through cyberspace.

Therefore, we say tell the Congress to approve Internet voting, and prepare to step aside and let the 21st century run its course. We neither wanted nor needed a Tax Cuts and Jobs Act, but we certainly want and need to govern ourselves.


1 See “Google May Hold a Key”;

2 This is knowledge that should be available to, and possessed by, every American high school graduate.

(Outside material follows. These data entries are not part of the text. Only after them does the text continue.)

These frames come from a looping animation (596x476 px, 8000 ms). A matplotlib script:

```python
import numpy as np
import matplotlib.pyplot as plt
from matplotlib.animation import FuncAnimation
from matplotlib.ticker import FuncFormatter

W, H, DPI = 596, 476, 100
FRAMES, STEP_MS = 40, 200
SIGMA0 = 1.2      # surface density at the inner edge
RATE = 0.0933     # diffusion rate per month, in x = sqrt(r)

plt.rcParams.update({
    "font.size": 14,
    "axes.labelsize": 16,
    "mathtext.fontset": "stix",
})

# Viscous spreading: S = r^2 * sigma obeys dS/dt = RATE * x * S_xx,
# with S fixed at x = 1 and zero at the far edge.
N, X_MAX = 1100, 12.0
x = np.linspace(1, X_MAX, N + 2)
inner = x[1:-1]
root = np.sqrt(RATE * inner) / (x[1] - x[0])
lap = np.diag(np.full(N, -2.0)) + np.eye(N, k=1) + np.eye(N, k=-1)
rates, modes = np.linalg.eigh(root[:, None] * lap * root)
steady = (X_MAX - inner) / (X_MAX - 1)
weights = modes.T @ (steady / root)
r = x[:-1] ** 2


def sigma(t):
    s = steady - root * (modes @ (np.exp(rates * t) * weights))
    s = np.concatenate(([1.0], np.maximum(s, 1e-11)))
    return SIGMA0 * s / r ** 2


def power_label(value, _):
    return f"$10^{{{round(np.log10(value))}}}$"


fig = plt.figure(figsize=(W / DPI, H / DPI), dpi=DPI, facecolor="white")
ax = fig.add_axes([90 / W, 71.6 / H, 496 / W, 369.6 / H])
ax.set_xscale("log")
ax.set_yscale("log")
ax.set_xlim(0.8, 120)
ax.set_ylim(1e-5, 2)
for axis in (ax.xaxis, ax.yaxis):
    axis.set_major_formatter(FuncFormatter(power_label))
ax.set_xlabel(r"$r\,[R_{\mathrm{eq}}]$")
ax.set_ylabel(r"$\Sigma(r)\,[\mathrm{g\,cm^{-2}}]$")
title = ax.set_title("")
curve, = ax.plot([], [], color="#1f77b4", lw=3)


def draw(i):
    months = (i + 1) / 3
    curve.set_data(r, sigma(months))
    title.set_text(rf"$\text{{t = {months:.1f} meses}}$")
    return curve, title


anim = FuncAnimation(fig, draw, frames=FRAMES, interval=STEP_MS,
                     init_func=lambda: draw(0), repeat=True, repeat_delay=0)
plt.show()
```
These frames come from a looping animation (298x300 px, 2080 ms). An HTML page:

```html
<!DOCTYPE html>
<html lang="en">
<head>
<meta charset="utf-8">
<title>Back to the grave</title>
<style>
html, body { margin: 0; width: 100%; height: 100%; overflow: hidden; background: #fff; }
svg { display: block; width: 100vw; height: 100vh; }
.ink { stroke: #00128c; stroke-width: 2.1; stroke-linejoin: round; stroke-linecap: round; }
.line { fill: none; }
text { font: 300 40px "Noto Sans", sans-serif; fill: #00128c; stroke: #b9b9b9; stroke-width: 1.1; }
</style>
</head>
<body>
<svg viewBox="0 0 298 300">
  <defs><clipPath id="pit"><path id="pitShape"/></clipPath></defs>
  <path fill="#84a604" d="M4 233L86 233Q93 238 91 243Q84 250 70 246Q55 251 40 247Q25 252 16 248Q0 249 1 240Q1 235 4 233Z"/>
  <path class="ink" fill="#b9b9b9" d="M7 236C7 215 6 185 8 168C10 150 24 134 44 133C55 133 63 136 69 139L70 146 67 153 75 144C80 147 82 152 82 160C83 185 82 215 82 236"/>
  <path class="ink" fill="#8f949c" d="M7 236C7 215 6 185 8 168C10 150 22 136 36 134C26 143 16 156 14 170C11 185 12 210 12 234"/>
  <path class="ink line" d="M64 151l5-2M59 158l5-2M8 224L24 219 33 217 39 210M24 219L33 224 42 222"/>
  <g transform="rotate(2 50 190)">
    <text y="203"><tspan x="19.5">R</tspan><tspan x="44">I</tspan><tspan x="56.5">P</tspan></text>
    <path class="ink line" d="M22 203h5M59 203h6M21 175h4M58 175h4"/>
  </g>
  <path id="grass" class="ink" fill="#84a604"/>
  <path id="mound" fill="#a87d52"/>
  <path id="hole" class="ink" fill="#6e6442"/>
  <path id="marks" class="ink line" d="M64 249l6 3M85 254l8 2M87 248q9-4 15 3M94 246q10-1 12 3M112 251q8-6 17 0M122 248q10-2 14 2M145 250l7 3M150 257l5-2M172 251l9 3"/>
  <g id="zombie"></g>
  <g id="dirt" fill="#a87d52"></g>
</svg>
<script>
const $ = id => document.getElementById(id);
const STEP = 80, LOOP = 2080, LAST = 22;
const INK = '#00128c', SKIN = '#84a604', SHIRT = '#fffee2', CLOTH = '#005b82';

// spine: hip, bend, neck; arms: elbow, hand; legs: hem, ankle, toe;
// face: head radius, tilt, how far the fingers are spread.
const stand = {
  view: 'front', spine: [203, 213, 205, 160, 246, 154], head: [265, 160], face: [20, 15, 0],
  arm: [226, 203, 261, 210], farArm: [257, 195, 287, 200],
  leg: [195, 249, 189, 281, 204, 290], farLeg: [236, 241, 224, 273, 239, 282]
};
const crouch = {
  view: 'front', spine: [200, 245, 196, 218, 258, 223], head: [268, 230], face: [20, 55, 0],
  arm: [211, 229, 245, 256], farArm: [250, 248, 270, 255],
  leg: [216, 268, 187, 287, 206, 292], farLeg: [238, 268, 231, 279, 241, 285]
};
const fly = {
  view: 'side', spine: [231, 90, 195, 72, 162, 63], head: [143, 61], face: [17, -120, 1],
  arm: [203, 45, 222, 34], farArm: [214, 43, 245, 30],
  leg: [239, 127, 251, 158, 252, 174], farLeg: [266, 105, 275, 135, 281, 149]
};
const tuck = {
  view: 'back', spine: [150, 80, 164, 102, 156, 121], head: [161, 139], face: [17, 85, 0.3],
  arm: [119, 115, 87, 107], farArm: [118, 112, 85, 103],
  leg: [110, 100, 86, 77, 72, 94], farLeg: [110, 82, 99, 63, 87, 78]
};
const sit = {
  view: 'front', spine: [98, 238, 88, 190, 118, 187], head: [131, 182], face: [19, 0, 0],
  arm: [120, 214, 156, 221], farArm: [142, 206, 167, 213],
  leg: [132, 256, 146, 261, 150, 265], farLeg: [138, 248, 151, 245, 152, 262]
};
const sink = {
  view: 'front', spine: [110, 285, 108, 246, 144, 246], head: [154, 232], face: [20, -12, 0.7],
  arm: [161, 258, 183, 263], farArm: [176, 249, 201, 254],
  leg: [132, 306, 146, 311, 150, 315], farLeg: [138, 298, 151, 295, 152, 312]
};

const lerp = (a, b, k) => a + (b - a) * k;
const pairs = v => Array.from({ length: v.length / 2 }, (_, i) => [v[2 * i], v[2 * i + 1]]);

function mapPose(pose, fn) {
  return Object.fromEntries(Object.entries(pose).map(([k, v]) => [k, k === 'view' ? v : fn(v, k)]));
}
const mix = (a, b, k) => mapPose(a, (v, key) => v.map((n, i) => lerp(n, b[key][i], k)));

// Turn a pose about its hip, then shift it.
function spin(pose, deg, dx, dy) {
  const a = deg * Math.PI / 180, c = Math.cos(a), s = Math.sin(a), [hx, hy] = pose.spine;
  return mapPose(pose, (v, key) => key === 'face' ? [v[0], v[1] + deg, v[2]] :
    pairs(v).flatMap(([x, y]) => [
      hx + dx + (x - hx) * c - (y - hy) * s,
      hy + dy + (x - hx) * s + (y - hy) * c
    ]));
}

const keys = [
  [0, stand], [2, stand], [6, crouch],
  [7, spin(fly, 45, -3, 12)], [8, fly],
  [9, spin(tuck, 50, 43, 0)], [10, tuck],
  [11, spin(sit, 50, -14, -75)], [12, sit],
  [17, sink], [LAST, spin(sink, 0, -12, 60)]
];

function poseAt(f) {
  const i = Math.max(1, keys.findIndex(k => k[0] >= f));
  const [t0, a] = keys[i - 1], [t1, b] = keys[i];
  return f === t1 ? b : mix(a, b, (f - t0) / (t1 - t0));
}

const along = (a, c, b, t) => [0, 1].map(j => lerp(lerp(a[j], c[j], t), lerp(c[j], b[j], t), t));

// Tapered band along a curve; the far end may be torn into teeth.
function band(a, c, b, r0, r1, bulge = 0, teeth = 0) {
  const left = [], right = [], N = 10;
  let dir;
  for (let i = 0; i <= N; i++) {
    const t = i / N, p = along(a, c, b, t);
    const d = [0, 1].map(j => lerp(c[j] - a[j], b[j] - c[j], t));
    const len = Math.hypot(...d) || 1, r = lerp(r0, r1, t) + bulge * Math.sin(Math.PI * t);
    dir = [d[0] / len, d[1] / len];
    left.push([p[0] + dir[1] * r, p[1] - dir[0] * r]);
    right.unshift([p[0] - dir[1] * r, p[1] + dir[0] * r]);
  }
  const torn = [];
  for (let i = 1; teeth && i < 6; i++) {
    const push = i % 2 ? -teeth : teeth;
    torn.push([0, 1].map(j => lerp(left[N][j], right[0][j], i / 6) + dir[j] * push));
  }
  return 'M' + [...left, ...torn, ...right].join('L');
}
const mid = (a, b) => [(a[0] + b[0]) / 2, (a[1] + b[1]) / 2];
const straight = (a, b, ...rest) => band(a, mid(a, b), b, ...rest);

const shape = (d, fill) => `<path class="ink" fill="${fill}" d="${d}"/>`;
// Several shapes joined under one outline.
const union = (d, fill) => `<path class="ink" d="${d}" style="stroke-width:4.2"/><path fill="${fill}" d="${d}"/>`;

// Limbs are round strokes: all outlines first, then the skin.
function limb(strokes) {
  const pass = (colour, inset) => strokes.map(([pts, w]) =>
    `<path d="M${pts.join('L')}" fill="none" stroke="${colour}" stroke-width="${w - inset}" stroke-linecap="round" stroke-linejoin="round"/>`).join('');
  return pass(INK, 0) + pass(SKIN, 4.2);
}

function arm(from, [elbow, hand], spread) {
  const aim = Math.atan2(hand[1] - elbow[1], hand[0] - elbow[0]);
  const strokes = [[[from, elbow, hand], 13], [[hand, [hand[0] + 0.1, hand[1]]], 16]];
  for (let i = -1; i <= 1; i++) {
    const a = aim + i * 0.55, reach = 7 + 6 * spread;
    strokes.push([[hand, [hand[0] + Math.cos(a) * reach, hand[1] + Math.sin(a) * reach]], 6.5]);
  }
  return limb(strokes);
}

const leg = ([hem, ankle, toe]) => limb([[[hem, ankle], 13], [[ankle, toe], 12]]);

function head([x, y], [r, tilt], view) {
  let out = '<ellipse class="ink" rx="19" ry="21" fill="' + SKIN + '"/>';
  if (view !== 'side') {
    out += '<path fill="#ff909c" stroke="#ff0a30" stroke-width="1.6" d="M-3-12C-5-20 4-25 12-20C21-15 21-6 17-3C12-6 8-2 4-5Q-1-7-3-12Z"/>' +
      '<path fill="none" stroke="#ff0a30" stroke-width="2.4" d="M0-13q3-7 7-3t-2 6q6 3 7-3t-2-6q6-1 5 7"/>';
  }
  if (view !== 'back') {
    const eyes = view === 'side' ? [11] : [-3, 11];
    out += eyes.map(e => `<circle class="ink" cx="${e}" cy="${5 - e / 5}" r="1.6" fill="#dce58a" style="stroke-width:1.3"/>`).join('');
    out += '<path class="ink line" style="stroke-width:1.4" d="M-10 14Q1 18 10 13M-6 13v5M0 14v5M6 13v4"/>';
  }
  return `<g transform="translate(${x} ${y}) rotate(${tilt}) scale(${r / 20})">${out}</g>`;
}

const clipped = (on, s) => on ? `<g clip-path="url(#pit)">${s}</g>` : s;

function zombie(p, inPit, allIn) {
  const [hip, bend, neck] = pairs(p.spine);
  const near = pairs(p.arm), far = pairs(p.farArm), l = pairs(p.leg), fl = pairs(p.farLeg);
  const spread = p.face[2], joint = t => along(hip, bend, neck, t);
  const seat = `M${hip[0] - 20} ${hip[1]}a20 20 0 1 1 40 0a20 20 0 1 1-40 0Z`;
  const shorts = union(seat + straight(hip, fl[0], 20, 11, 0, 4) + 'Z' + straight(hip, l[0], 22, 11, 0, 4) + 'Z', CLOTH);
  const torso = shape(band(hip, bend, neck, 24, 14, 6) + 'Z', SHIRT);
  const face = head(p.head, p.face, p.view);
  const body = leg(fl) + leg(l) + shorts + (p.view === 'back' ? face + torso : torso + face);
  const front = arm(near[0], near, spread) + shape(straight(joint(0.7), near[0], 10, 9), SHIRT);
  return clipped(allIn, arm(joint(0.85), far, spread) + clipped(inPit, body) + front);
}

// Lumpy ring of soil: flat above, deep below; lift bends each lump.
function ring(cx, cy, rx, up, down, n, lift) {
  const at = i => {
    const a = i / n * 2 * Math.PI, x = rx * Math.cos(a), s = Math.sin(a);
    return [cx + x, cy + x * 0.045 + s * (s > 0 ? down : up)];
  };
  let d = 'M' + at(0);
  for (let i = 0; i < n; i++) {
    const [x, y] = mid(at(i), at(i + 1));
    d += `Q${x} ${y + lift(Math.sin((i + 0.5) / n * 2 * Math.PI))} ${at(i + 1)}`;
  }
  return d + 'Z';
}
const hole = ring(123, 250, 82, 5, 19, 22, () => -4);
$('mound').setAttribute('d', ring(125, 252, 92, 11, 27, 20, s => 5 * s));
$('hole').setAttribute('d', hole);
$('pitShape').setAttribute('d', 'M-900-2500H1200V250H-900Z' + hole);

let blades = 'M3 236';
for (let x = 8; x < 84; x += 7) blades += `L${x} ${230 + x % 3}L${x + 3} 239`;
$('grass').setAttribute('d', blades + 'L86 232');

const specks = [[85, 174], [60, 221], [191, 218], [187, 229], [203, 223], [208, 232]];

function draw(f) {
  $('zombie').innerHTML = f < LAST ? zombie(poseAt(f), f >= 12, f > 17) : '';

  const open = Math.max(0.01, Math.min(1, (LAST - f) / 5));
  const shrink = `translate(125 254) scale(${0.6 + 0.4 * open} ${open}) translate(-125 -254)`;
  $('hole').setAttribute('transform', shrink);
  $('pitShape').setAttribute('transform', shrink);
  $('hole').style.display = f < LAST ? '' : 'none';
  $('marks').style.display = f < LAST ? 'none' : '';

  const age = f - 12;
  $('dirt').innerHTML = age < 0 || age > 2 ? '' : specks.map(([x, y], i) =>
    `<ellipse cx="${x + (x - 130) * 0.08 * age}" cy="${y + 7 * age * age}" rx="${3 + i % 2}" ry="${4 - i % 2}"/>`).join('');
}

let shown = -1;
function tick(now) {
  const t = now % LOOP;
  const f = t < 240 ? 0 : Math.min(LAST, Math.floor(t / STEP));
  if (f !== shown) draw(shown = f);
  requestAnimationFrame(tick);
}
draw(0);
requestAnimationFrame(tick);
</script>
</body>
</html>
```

About the author:  Dr.  Brooks B.  Robinson is the founder and director of, an Internet portal which serves as a resource for Black American economic concepts, issues, policies, and plans.  He holds a PhD in Economics.   Dr. Books Robinson is a graduate of the University of Wisconsin-Madison and of George Mason University in Fairfax, Virginia. He has over 20 years experience as an economist in the public and private sectors, focusing mainly on national economic accounting, economic development in Asia, and on Black American and ethnic economic issues. For the latter category, he has covered the following topics: The future, religion, education, prisons, income inequality, media, emigration, nation formation, strategic planning, and Social Security. Dr. Robinson has numerous publications to his credit: Books (such as Black Americans and the Media:  An Economic Perspective, chapters in composite works, encyclopedia entries, scholarly articles, and syndicated commentaries. He is a world traveler who continues to reflect a fresh perspective on social criticism and on important economic topics. Dr.  Robinson currently lives in Hawaii with his family.  He can be reached at  This e-mail address is being protected from spambots. You need JavaScript enabled to view it .